The recent heat wave in the Pacific Northwest highlighted how historical inequities still affect the health and well-being of low-income and marginalized communities.
The Importance of Transit to Parks and Trails
Learn about efforts from across the country to expand access to public lands via public transit.
Opinion: Give Students Free SEPTA Rides All Week Long
Philadelphia's student passes cut off at 8 p.m. and don't include weekends, but expanding the free fare program could help SEPTA rebuild ridership and create lifelong transit users.
Buffalo Development Will Feature the City's First Mobility Hub
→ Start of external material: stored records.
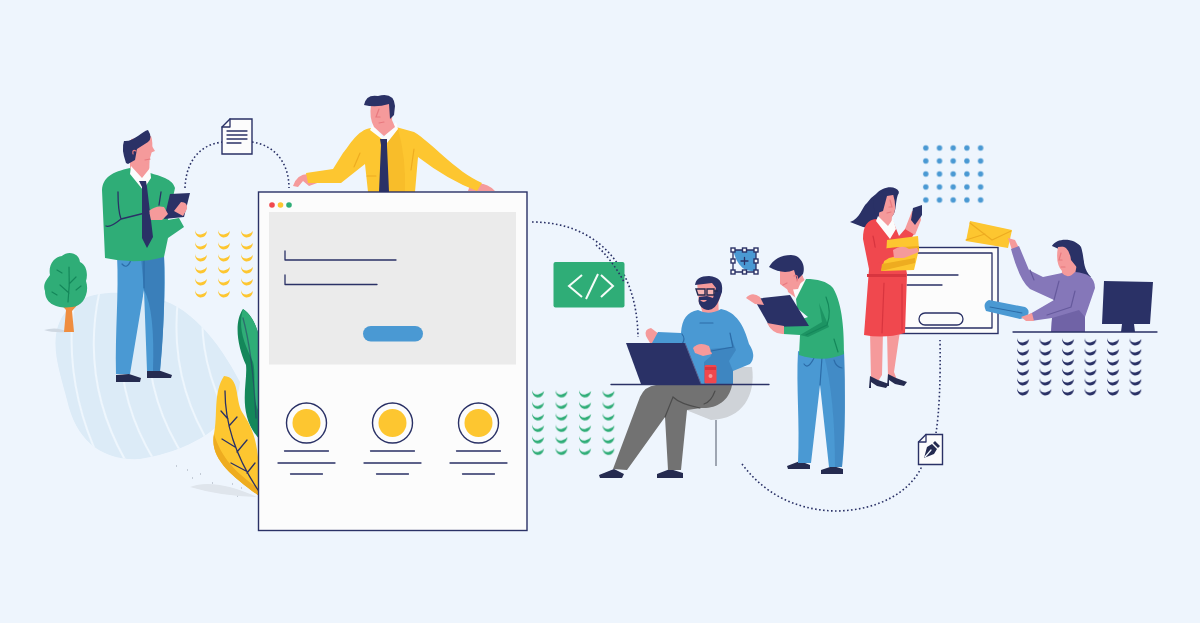
<!DOCTYPE html>
<html lang="en">
<head>
<meta charset="utf-8">
<title>Team building a web page</title>
<style>
:root{--sky:#eef5fd;--pale:#dcebf7;--navy:#2a3166;--ink:#252b50;--blue:#4a99d3;--blue-dark:#3a7fba;--green:#2fad77;--green-dark:#14875a;--yellow:#fdc630;--gold:#eeac20;--skin:#f59a9b;--skin-dark:#e8797f;--red:#f0484e;--red-dark:#d8353f;--violet:#8577b9;--violet-dark:#665a9d;--grey:#727272;--panel:#ebebeb;--white:#fcfcfc}
html,body{margin:0;height:100%;overflow:hidden;background:var(--sky)}
svg{display:block;width:1200px;height:623px}
.pale{fill:var(--pale)}.navy{fill:var(--navy)}.ink{fill:var(--ink)}.blue{fill:var(--blue)}.blue-dark{fill:var(--blue-dark)}
.green{fill:var(--green)}.green-dark{fill:var(--green-dark)}.yellow{fill:var(--yellow)}.gold{fill:var(--gold)}
.skin{fill:var(--skin)}.skin-dark{fill:var(--skin-dark)}.red{fill:var(--red)}.red-dark{fill:var(--red-dark)}
.violet{fill:var(--violet)}.violet-dark{fill:var(--violet-dark)}.grey{fill:var(--grey)}.panel{fill:var(--panel)}.white{fill:var(--white)}
.line{fill:none;stroke:var(--navy);stroke-width:1.3;stroke-linecap:round;stroke-linejoin:round}
.outlined{stroke:var(--navy);stroke-width:1.4}
.route{fill:none;stroke:var(--navy);stroke-width:1.6;stroke-dasharray:1.6 2.4}
.fold{fill:none;stroke-width:1.2;stroke-linecap:round}
.fold.g{stroke:var(--green-dark)}.fold.b{stroke:#2c6ca8}.fold.y{stroke:var(--gold)}.fold.r{stroke:var(--red-dark)}.fold.v{stroke:var(--violet-dark)}.fold.s{stroke:var(--skin-dark)}.fold.k{stroke:#4c4c4c}.fold.w{stroke:#f5faff}
</style>
</head>
<body>
<svg viewBox="0 0 1200 623" role="img" aria-label="People working together on a web page">
<defs>
  <path id="crescent" d="M0 0Q1 5 6 4.500Q10 4 12 1Q11 8 5 7.500Q0 6 0 0Z"/>
  <pattern id="crescents-yellow" patternUnits="userSpaceOnUse" x="195" y="230" width="23" height="12"><use href="#crescent" class="yellow"/></pattern>
  <pattern id="crescents-green" patternUnits="userSpaceOnUse" x="532" y="390" width="23.500" height="11.500"><use href="#crescent" class="green"/></pattern>
  <pattern id="crescents-navy" patternUnits="userSpaceOnUse" x="1017" y="338" width="22.500" height="10"><use href="#crescent" class="navy"/></pattern>
  <pattern id="dots" patternUnits="userSpaceOnUse" x="919" y="141.500" width="13.700" height="13"><circle cx="6.800" cy="6.500" r="2.700" class="blue"/></pattern>
  <g id="feature">
    <circle r="20" class="white outlined"/><circle r="14" class="yellow"/>
    <path class="line" d="M-22 28H22M-28.500 40H28.500M-16 51H16"/>
  </g>
  <rect id="handle" x="-2" y="-2" width="4" height="4" class="white outlined"/>
  <clipPath id="hill-clip"><path d="M58 326C70 291 112 288 151 297C189 304 218 340 240 382C235 431 182 452 140 459C101 461 76 440 67 400C60 373 51 348 58 326Z"/></clipPath>
</defs>

<rect width="1200" height="623" fill="var(--sky)"/>

<g id="hill">
  <g clip-path="url(#hill-clip)">
    <rect class="pale" x="50" y="285" width="195" height="180"/>
    <path d="M76 290Q60 380 102 465M101 285Q78 380 128 465M128 285Q104 382 157 465M154 285Q133 380 186 460M180 285Q165 375 213 450M204 300Q195 360 236 435" fill="none" stroke="#eef6fd" stroke-width="2"/>
  </g>
  <path d="M176 466h1m10 4h1m4 8h1m7-4h1m-2 12h1m12-3h1m8 7h1m5 3h1m4-9h1m4 12h1m3-8h1" stroke="#b7c0cc" stroke-width="1.500"/>
  <path d="M190 487Q214 478 257 497Q220 496 190 487" fill="#dfe5ec"/>
</g>

<g id="tree">
  <path d="M44 330Q57 326 68 332Q53 333 44 330" fill="#cfd8e2"/>
  <path d="M64 332L66 310L57 300L59 299L66 306L68 285L71 307L79 299L81 301L72 311L74 332Z" fill="#ef8d3f"/>
  <path class="green" d="M62 256C68 250 79 253 80 262C87 265 88 275 86 281C90 293 83 307 72 307C59 309 45 305 45 291C42 284 48 278 50 275C48 265 54 257 62 256Z"/>
  <path class="fold g" d="M68 302Q70 285 69 267M69 284l7-7M69 293l-9-8M76 290l5-4M57 270l5 3M52 292l5 3"/>
</g>

<g id="patterns">
  <rect x="195" y="230" width="63" height="70" fill="url(#crescents-yellow)"/>
  <rect x="532" y="390" width="85" height="68" fill="url(#crescents-green)"/>
  <rect x="1017" y="338" width="126" height="60" fill="url(#crescents-navy)"/>
  <rect x="919" y="141.500" width="68" height="65" fill="url(#dots)"/>
</g>

<g id="routes" class="route">
  <path d="M185 188C186 160 201 144 223 142M252 142C274 145 289 162 289 188"/>
  <path d="M532 222C597 222 637 266 638 337"/>
  <path d="M742 464C768 499 804 511 838 511C877 510 910 493 922 466M936 433Q941 400 940 340"/>
</g>

<g id="document">
  <path class="white outlined" d="M230 119H252V154H222V127Z"/>
  <path class="line" d="M230 119V127H222M227 131H247M227 135H247M227 139H247M227 143H241"/>
</g>

<g id="leaves">
  <path class="green-dark" d="M260 440C236 414 248 384 246 365C237 345 234 322 243 309C257 318 261 340 262 360Z"/>
  <path class="green" d="M261 416C250 398 257 377 253 362C243 341 238 327 243 309C257 319 261 340 262 360Z"/>
  <path class="line" d="M243 318Q253 355 256 418" opacity=".5"/>
  <path class="yellow" d="M259 496C233 477 209 459 214 434C218 415 213 393 224 376C240 377 235 399 242 412C252 427 261 443 259 496Z"/>
  <path class="gold" d="M259 496C233 477 209 459 214 434C222 460 238 474 259 489Z"/>
  <path class="line" d="M225 391C225 430 240 463 258 490M228 419l-7-8M229 426l8-9M235 447l-13-8M237 452l10-12M246 471l-15-8M247 473l8-10"/>
</g>

<g id="man-with-tablet">
  <path class="ink" d="M116 375L129 374L141 378L140 382H116ZM147 371L158 370L172 375L171 378H147Z"/>
  <path class="blue" d="M117 255H164C166 290 163 335 160 371H147L144 290L130 374H116C115 330 119 295 117 255Z"/>
  <path class="blue-dark" d="M141 257H164C165 285 164 335 160 371H153Q155 310 144 290Z"/>
  <path class="fold b" d="M144 260V288M122 264Q127 270 131 260"/>
  <path class="skin" d="M130 154L150 150L149 176L140 188L130 173Z"/>
  <path class="green" d="M130 168C112 172 103 177 102 190L105 258Q136 265 164 257L168 238L184 227L179 218L168 220L175 188C173 179 160 176 150 173L142 187Z"/>
  <path class="white" d="M131 166L142 178L150 168L151 178L143 190L130 174Z"/>
  <path class="navy" d="M139 181L146 181L147 187L153 237L147 248L142 238L142 187Z"/>
  <path class="skin" d="M131 139L151 136C154 144 152 158 146 165Q136 168 130 158Z"/>
  <path class="skin" d="M150 143L155 151L150 153Z"/>
  <path class="navy" d="M126 163Q121 149 124 141C134 142 142 131 148 130Q153 138 148 142L137 149L135 160L128 164Z"/>
  <path class="fold s" d="M136 151q-4-2-3 3M145 160l5-1"/>
  <path class="navy" d="M170 194L190 193L184 217L164 219Z"/>
  <path class="skin" d="M149 211Q156 205 164 207L168 214L162 220H151ZM174 211L181 202Q188 202 187 209L183 216Z"/>
  <path class="line" d="M118 192Q118 211 121 219L149 212M121 219Q110 228 106 226M161 192L159 205" stroke="#14875a"/>
</g>

<g id="man-behind-page">
  <path class="skin" d="M308 174Q297 174 293 186L298 187L303 181L309 186L320 182ZM470 185Q485 180 495 191H468Z"/>
  <path class="yellow" d="M371 128C357 130 350 145 343 153L333 169L306 173L308 183L341 183L365 164L368 192H415L418 157Q448 180 477 191L482 183C455 171 431 142 414 132L396 127L383 139Z"/>
  <path class="gold" d="M388 138L398 129Q406 157 405 192H388Z" opacity=".35"/>
  <path class="white" d="M373 124L383 138L396 122L398 129L387 143L370 130Z"/>
  <path class="navy" d="M380 139L387 139L387 145L389 192H379L381 145Z"/>
  <path class="skin" d="M371 105L393 103L392 120L395 127L384 136L374 127Q369 118 371 105Z"/>
  <path class="navy" d="M364 105Q366 94 378 96Q394 92 395 106L394 115L390 119L389 104Q376 108 364 105Z"/>
  <path class="fold s" d="M379 109L376 117H380M379 123l5-1"/>
  <path class="fold y" d="M360 153L354 167M414 149L411 170M367 176H376"/>
</g>

<g id="web-page">
  <rect class="white outlined" x="258.500" y="192" width="268.500" height="338.500" stroke-width="1.800"/>
  <circle class="red" cx="272" cy="205" r="2.800"/><circle class="yellow" cx="280.500" cy="205" r="2.800"/><circle class="green" cx="289" cy="205" r="2.800"/>
  <rect class="panel" x="269" y="212" width="247" height="152.500"/>
  <path class="line" d="M285 251V260H396M285 275V284.500H377"/>
  <rect class="blue" x="363" y="326" width="60" height="15.500" rx="7.800"/>
  <use href="#feature" x="306.500" y="423"/><use href="#feature" x="392.500" y="423"/><use href="#feature" x="478.500" y="423"/>
</g>

<g id="code-card">
  <rect class="green" x="553.500" y="262" width="71" height="45.500" rx="2"/>
  <path d="M582 275L569 286L582 297M598 274L586 299M601 275L613 286L601 297" fill="none" stroke="#f5fcf8" stroke-width="2"/>
  <path class="route" d="M596 245Q613 261 624 282"/>
</g>

<g id="shape-editor">
  <path class="blue" d="M733 250H756V272L746 270Q737 266 733 250Z"/>
  <path class="line" d="M733 250H756V272H733ZM741 261h7M744.500 257.500v7"/>
  <use href="#handle" x="733" y="250"/><use href="#handle" x="744.500" y="250"/><use href="#handle" x="756" y="250"/><use href="#handle" x="733" y="261"/><use href="#handle" x="756" y="261"/><use href="#handle" x="733" y="272"/><use href="#handle" x="744.500" y="272"/><use href="#handle" x="756" y="272"/>
</g>

<g id="seated-developer">
  <path d="M752 367C756 395 743 419 711 420L686 410V384H733V367Z" fill="#cfd3d8"/>
  <path d="M716 420V466" stroke="#8a929f" stroke-width="1.600"/>
  <path class="ink" d="M599 475L614 469L624 474L622 478H600ZM657 474L670 469L683 473V478H657Z"/>
  <path class="grey" d="M656 385H732C729 402 715 409 701 408L687 410L681 470H668L665 417L627 470L613 469L640 397Q645 386 656 385Z"/>
  <path class="fold k" d="M700 408Q680 404 673 397L665 417M715 391Q711 402 704 404"/>
  <path class="skin" d="M699 299L718 298L719 315L704 319Z"/>
  <path class="skin" d="M646 336Q644 329 651 328L659 334L664 343H650Z"/>
  <path class="blue" d="M698 310C687 312 682 319 681 333L658 332L652 343L680 344L686 348L692 384H733V371L750 364Q757 356 749 344C744 325 736 312 721 309Q709 316 698 310Z"/>
  <path class="blue-dark" d="M710 349L732 347L730 335L736 350L729 361L733 371V384H704V362L711 356Z" opacity=".7"/>
  <path class="skin" d="M693 348Q699 341 709 346L712 354L703 356L695 353Z"/>
  <path class="fold b" d="M730 333L733 347L711 351M700 323h13M682 334Q686 339 682 344"/>
  <path class="skin" d="M697 282L716 281L721 295L718 303Q708 311 699 304Z"/>
  <path class="navy" d="M695 285Q696 276 709 276Q724 277 722 292L719 300Q714 313 704 309Q697 305 699 297L707 296L713 298L716 288L712 283Z"/>
  <path d="M696 289H705V295H698ZM707 289H714V295H707ZM714 291H718" fill="#f8b5b4" stroke="#252b50" stroke-width="1.400"/>
  <path class="skin" d="M700 300H707Q704 304 700 300"/>
  <rect class="red" x="704.500" y="365" width="12" height="18.500" rx="1.500"/>
  <path class="red-dark" d="M705 367H716V370H705Z"/><circle cx="710.500" cy="376" r="2" fill="#f79a9c"/>
  <path class="navy" d="M626 343H685L701 384H641Z"/>
  <path d="M685 343L701 384" stroke="#5b6290"/>
  <path class="line" d="M611 384.500H769"/>
</g>

<g id="standing-reviewer">
  <path class="ink" d="M787 466L800 461L810 465V469H788ZM821 470L833 466L843 469V474H821Z"/>
  <path class="blue" d="M798 351Q822 362 844 351C845 390 846 434 842 467H829L820 385L811 463H798C800 421 796 388 798 351Z"/>
  <path class="blue-dark" d="M824 355L844 351Q847 406 842 467H835Q835 398 824 355Z" opacity=".5"/>
  <path class="fold b" d="M822 357L820 385M804 364Q808 370 814 358M834 360q2 7 8 8"/>
  <path class="skin" d="M785 277L802 275L808 287L796 298L788 292Z"/>
  <path class="white" d="M793 289L806 279L811 286L796 300Z"/>
  <path class="green" d="M806 279C817 279 827 281 833 288C843 305 844 333 844 354Q824 363 799 355L800 335L783 334L782 326L808 317L797 308L796 299Z"/>
  <path class="green-dark" d="M819 303L822 322L800 335L808 337L829 327Z" opacity=".65"/>
  <path class="fold g" d="M826 297Q832 312 827 325L806 335M834 339L838 352"/>
  <path class="skin" d="M780 268L796 263L803 277L798 289L788 290L780 284Z"/>
  <path class="navy" d="M769 267Q776 255 791 255C801 255 806 266 803 274L797 280L794 270Q783 275 769 267Z"/>
  <path class="fold s" d="M794 276q5-2 3 5M783 285l4-2"/>
  <path class="navy" d="M754 299L790 295L809 326L770 327Z"/>
  <path class="skin" d="M746 298Q752 291 760 297L764 305L755 304ZM767 323L784 326V334Q773 335 767 323Z"/>
</g>

<g id="small-panel">
  <rect class="white outlined" x="893" y="247.500" width="105" height="86"/>
  <path class="line" d="M901 253H992V328H901M907 275H958M907 285H942"/>
  <rect class="line" x="919" y="313" width="44" height="12" rx="6"/>
</g>

<g id="woman-with-folders">
  <path class="skin" d="M870 331H883L882 375L877 383L871 379ZM887 331H900L894 372L897 380L888 378Z"/>
  <path class="ink" d="M870 376L878 380L889 384L886 388L877 386L871 382V388H869ZM888 374L896 378L907 382L904 386L895 384L889 380V386H887Z"/>
  <path class="navy" d="M876 194C883 186 896 185 899 192C894 203 898 213 890 218C878 216 877 229 863 227L850 222C860 219 862 207 867 203Q870 198 876 194Z"/>
  <path class="skin" d="M881 195L893 194Q898 210 892 217L891 227L878 226L879 214Z"/>
  <path class="red" d="M878 219C867 219 863 226 863 239L869 269L864 335Q885 339 905 333L907 274L903 252L914 234L906 228L899 236L893 221L888 231Z"/>
  <path class="white" d="M878 216L888 226L893 219L896 229L890 239L876 221Z"/>
  <path class="red-dark" d="M867 274H906V277H867Z"/>
  <path class="fold r" d="M873 236Q877 253 875 261L888 252M882 333L884 283M902 330V284"/>
  <path class="yellow" d="M887 240L918 236L919 249L914 270L881 271L886 255Z"/>
  <path class="gold" d="M886 248L919 246V251L885 256ZM882 264L915 258V263L881 271Z"/>
  <path class="red" d="M866 245L869 262Q878 266 889 258L902 255L899 247L880 249Z"/>
  <path class="skin" d="M893 250Q902 244 909 249L917 248L919 252L904 258H894ZM905 229L912 211Q921 211 921 220L915 235Z"/>
  <path class="navy" d="M913 208L922 205L922 215L915 225L911 220Z"/>
  <path class="navy" d="M873 203Q876 189 894 190L899 194L887 196L883 211L875 214Z"/>
  <path class="fold s" d="M890 200L892 207H889M887 213l4-1"/>
</g>

<g id="woman-at-desk">
  <path class="yellow" d="M970 221L1012 230L1008 248L966 241Z"/>
  <path class="fold" stroke="#eeac20" d="M970 223L992 240L1011 231M966 240L985 234"/>
  <path class="skin" d="M1008 238L1015 240L1019 248L1012 250Z"/>
  <path class="navy" d="M1052 246C1057 237 1075 238 1081 247C1085 259 1082 268 1091 277Q1077 281 1071 271L1061 250Z"/>
  <path class="skin" d="M1058 247L1070 246L1077 264L1074 279L1061 280L1062 271Q1055 263 1058 247Z"/>
  <path class="violet" d="M1011 249L1019 246L1029 270L1043 277L1062 273Q1068 280 1075 272C1087 273 1095 277 1095 288L1085 317V332H1051L1052 318L1031 321L1030 314L1054 300L1030 289Q1020 282 1011 249Z"/>
  <path class="violet-dark" d="M1052 318L1079 310L1085 317V332H1051Z" opacity=".65"/>
  <path class="fold v" d="M1075 291L1071 307L1047 315M1030 270L1034 280M1059 281L1054 300"/>
  <path class="navy" d="M1052 246Q1069 242 1071 260L1079 270L1084 264L1080 246Q1066 235 1052 246Z"/>
  <path class="fold s" d="M1061 253L1059 260H1062M1061 267h4"/>
  <path class="blue" d="M989 300L1025 307Q1031 310 1027 317L1020 319L986 311Q982 303 989 300Z"/>
  <path class="fold b" d="M990 307L1022 313"/>
  <path class="skin" d="M1021 317L1032 313L1034 321H1026Z"/>
  <path class="navy" d="M1104 281L1153 282L1150 324H1134L1135 332H1121L1122 324H1102Z"/>
  <path class="line" d="M1013 332H1157"/>
</g>

<g id="pen-file">
  <path class="white outlined" d="M926 434.500H942.500V464.500H918.500V442Z"/>
  <path class="line" d="M926 434.500V442H918.500"/>
  <path class="ink" d="M924 458L927 447L932 444L937 449L934 454ZM933 443L935 441L940 446L938 448Z"/>
  <path class="fold w" d="M925 457L931 450"/>
</g>
</svg>
</body>
</html>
The project, which is located near light rail and bus stations, will also include a ride hailing zone, bike parking, and improved pedestrian facilities.
'Unprecedented' Portland Community Benefits Agreement Prioritizes Racial Equity
The Broadway Corridor CBA is designed to create high quality jobs, housing, and opportunities for historically excluded communities.
Report: Cities Falling Behind on Security and Accessibility in 'Smart City' Tech
While cities around the world are introducing tech tools to improve services and increase their efficiency, many have failed to implement appropriate privacy and security protocols.
More Western Cities Approve ADUs to Help Relieve Housing Crisis
Proponents of 'granny flats' say they can alleviate housing shortages and help families keep their homes, but others worry that the programs don't do enough to target low- and middle-income property owners.
Colorado River Dams Could Stop Producing Hydropower
Officials are releasing water from upstream reservoirs as water levels in the river's major reservoirs fall to historic lows.
Study: Housing First is a Success in Denver
Results from five years of Denver's Supportive Housing Social Impact Bond Initiative show that people and communities benefit from a 'Housing First' approach to homelessness.
Research: Traffic Stops Don't Stop Traffic Deaths
A comprehensive study using data from 33 states shows no significant correlation between police stops and reduced crash rates.
Too Much Commercial Zoning for Affordable Housing in SoHo's Controversial Rezoning Plan?
Mayor Bill de Blasio is crossing the finish line of his time in office at the same time as one of the most controversial rezoning processes of his administration.
How to Speed Up Rental Assistance Distribution
With the eviction moratorium set to expire soon, states and localities must do more to streamline the application process and get federal assistance dollars into the hands of renters facing eviction.
Big Cities Aren't as Bad as People Think
Paul Krugman argues that the pervasive myth of cities as crime-ridden cesspools harms democracy and creates a false contrast between urban and small-town America.
San Francisco Supervisors Vote to Keep Parklets, Close Them at Night
The pandemic-era outdoor seating arrangements can stay, but a last-minute amendment lets business owners close them overnight.
Los Angeles County Gets a C+ on Sustainability Report Card
UCLA released a report about how land use, biodiversity, and looming environmental threats affect the health and well-being of Los Angeles County residents.
Arizona's Tallest Building Will Soon Be Vacant
The tallest building in the Grand Canyon State will enter a new era.
Women Avoid Walking Due to Fear of Assault, Survey Says
A global survey shows that women around the world overwhelmingly cite fear of assault as the top reason for avoiding walking.
Remote Work Won't Radically Change Where We Work
As tech firms like Apple expand their satellite offices and remote work opportunities, economists and work experts debate just how much the dispersal made possible by remote work will be held in check by the forces of agglomeration.
Providence Plans Ambitious Public Space Makeover
Take a virtual tour of the new public spaces proposed in the Providence Unified Vision Plan.
FAA Approves Circuitous, Controversial LaGuardia AirTrain Proposal
New York Gov. Andrew Cuomo, almost driven out of office by scandal earlier this year, has won a legacy project six years in the making.
The (Nearly) Glacial Timescale of Planning
Planners are used to taking a few years to develop plans, and maybe a few more for development to take hold. For some of California's biggest projects, it's more about decades than years.
HUD's Office of Policy Development and Research
HUD's Office of Policy Development and Research
Harvard University Graduate School of Design - Executive Education
City of Greensburg
City of Flagstaff
Zhongshan Municipal Bureau of Natural Resources
This six-course series explores essential urban design concepts using open source software and equips planners with the tools they need to participate fully in the urban design process.